EXERCISE AIM →
The answer must be every line below that holds the word "const".

DATA FOR PROCESSING →
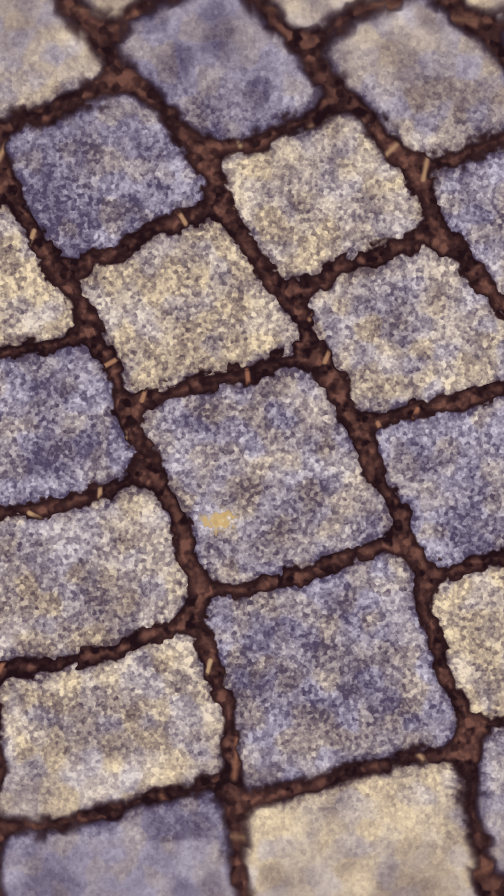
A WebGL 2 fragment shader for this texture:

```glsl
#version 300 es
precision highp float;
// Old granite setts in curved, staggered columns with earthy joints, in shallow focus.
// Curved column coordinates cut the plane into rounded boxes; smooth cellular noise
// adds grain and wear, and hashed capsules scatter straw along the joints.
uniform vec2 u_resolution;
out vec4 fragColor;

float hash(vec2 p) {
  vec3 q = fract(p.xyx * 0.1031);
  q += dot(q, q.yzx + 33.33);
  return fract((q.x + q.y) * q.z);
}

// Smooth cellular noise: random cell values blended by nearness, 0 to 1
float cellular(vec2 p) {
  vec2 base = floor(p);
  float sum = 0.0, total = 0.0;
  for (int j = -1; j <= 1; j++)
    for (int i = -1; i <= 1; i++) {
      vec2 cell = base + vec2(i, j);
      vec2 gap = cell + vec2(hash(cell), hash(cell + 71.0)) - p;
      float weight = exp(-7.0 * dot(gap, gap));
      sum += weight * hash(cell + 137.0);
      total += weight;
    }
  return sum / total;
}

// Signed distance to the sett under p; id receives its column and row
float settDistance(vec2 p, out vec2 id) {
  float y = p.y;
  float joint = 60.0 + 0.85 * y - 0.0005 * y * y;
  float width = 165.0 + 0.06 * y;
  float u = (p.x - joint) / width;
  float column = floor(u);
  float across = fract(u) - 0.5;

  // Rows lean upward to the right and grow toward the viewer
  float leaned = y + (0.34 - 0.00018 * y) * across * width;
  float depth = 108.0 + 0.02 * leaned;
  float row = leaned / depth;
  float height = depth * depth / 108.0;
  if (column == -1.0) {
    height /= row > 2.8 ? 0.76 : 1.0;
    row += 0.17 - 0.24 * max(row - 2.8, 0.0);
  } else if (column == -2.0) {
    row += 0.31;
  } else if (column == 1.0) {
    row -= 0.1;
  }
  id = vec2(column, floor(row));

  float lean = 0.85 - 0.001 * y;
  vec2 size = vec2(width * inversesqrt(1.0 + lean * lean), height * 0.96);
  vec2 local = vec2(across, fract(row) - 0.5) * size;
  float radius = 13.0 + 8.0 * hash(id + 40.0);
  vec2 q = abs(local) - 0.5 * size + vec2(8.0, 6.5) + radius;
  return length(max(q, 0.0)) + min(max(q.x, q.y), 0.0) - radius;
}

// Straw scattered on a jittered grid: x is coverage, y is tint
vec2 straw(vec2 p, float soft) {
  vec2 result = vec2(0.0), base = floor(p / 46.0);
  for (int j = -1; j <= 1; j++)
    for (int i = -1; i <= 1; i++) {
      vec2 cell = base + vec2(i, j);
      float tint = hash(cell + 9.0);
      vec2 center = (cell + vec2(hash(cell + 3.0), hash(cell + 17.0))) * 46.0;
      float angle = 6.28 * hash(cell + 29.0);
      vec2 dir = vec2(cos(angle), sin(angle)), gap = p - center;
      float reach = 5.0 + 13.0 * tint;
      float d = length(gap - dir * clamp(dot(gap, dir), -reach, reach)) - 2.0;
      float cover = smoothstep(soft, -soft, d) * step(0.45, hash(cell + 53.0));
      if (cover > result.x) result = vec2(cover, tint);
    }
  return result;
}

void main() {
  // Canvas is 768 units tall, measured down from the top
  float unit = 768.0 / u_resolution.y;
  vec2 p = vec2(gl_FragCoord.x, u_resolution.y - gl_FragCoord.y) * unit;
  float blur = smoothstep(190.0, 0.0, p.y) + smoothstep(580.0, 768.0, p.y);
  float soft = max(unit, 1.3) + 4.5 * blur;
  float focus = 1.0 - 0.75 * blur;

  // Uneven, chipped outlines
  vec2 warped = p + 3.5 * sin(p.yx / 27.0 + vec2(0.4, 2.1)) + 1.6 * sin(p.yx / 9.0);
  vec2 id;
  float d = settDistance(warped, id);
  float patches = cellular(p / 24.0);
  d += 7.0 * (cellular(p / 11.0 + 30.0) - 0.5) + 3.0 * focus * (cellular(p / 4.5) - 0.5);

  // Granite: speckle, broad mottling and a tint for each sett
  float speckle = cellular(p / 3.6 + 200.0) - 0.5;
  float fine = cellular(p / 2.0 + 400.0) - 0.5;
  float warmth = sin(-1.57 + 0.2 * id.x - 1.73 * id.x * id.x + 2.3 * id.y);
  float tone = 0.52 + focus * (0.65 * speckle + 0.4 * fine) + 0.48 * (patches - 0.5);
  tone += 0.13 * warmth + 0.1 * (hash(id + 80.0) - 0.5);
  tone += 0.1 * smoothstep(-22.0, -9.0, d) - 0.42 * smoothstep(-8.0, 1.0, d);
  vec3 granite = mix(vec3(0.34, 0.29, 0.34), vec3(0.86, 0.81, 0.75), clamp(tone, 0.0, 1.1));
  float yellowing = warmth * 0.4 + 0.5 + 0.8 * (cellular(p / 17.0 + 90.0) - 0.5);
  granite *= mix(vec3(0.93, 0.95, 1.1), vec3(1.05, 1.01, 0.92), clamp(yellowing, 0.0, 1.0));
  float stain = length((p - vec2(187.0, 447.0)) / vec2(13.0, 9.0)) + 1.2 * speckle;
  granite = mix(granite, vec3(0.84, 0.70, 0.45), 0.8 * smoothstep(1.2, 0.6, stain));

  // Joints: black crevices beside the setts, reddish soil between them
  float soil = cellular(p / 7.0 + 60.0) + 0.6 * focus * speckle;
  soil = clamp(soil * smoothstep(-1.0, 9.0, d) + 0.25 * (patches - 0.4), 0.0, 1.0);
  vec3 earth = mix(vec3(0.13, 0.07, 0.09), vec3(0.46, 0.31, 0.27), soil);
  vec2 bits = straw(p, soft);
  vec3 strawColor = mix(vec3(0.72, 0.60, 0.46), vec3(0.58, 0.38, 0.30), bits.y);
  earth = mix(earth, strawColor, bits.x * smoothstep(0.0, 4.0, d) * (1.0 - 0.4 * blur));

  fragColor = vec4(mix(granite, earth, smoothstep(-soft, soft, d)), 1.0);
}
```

--

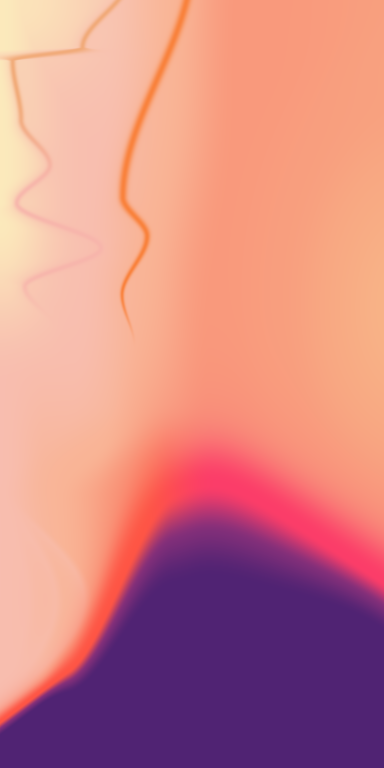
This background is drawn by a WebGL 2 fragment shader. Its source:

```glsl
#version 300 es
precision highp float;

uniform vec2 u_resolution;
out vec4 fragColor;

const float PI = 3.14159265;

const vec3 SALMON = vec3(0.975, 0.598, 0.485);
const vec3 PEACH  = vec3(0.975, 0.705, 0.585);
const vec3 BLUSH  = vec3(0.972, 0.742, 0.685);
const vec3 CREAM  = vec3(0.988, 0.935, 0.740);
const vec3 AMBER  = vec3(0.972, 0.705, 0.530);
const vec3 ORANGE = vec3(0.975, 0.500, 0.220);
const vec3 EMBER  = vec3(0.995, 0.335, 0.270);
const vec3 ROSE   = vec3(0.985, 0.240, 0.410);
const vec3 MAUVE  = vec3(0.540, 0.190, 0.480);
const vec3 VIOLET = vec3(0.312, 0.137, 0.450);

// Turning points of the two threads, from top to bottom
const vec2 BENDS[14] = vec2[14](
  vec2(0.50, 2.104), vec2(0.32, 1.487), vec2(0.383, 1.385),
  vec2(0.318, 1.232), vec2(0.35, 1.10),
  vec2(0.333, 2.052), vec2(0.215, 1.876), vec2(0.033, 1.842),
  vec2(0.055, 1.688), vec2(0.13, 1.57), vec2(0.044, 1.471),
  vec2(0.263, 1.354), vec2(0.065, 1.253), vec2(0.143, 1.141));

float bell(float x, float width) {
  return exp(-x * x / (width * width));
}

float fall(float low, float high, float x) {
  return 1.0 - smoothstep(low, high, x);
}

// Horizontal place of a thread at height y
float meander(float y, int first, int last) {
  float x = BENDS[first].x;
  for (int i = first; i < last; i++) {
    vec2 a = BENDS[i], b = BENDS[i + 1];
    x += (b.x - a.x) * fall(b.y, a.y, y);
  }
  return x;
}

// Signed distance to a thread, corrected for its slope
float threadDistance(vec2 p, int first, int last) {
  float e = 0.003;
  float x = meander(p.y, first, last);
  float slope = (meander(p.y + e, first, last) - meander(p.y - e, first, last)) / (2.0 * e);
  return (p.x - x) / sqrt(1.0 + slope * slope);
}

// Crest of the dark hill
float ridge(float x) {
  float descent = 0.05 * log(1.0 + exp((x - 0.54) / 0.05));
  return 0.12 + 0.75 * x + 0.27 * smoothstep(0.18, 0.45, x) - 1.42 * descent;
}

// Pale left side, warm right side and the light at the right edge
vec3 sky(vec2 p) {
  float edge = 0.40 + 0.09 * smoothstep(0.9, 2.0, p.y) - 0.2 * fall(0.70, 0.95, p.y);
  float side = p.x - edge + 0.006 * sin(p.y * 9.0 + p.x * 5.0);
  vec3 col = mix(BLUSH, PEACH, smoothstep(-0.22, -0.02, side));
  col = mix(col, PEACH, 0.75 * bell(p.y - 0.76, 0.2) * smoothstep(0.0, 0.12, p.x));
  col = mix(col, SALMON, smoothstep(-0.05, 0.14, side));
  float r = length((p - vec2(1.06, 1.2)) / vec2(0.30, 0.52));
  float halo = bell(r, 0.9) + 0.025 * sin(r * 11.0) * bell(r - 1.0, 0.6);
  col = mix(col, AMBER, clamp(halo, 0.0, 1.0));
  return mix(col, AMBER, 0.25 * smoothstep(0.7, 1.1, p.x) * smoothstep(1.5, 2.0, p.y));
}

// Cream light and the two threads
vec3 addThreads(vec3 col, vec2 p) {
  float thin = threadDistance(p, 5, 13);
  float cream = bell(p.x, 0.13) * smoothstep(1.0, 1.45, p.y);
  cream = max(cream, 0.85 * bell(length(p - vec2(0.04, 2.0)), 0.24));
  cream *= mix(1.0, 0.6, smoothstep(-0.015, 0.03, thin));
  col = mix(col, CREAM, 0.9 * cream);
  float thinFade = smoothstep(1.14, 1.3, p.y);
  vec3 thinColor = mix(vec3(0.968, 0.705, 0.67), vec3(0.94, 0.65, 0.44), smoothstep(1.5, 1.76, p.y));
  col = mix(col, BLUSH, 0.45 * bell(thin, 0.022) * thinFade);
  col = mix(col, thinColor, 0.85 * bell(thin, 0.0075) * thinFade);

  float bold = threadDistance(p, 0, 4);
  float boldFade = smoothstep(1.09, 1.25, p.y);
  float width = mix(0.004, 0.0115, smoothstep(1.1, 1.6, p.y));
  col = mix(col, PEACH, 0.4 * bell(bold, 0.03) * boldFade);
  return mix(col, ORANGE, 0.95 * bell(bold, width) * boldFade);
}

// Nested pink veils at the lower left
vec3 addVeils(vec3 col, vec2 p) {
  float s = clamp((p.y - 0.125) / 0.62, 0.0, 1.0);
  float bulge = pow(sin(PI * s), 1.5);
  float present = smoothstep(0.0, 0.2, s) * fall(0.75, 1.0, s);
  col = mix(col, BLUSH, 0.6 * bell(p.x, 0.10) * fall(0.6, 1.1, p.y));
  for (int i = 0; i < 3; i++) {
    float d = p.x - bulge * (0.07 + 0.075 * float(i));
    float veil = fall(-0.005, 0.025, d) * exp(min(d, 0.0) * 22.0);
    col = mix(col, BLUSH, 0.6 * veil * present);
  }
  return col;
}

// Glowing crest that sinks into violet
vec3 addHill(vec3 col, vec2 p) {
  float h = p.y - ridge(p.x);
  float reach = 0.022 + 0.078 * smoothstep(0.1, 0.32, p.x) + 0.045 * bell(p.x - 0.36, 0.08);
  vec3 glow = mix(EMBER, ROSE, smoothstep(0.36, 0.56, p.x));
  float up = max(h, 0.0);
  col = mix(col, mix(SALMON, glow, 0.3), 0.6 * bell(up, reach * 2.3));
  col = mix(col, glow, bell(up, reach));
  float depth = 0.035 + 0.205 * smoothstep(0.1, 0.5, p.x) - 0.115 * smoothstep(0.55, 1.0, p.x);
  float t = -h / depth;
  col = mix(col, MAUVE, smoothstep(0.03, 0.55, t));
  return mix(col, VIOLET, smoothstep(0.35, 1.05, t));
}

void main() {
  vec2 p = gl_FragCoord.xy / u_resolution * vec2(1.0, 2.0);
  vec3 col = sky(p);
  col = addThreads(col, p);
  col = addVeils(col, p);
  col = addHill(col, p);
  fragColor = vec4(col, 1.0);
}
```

ANSWER SECTION →
const float PI = 3.14159265;
const vec3 SALMON = vec3(0.975, 0.598, 0.485);
const vec3 PEACH  = vec3(0.975, 0.705, 0.585);
const vec3 BLUSH  = vec3(0.972, 0.742, 0.685);
const vec3 CREAM  = vec3(0.988, 0.935, 0.740);
const vec3 AMBER  = vec3(0.972, 0.705, 0.530);
const vec3 ORANGE = vec3(0.975, 0.500, 0.220);
const vec3 EMBER  = vec3(0.995, 0.335, 0.270);
const vec3 ROSE   = vec3(0.985, 0.240, 0.410);
const vec3 MAUVE  = vec3(0.540, 0.190, 0.480);
const vec3 VIOLET = vec3(0.312, 0.137, 0.450);
const vec2 BENDS[14] = vec2[14](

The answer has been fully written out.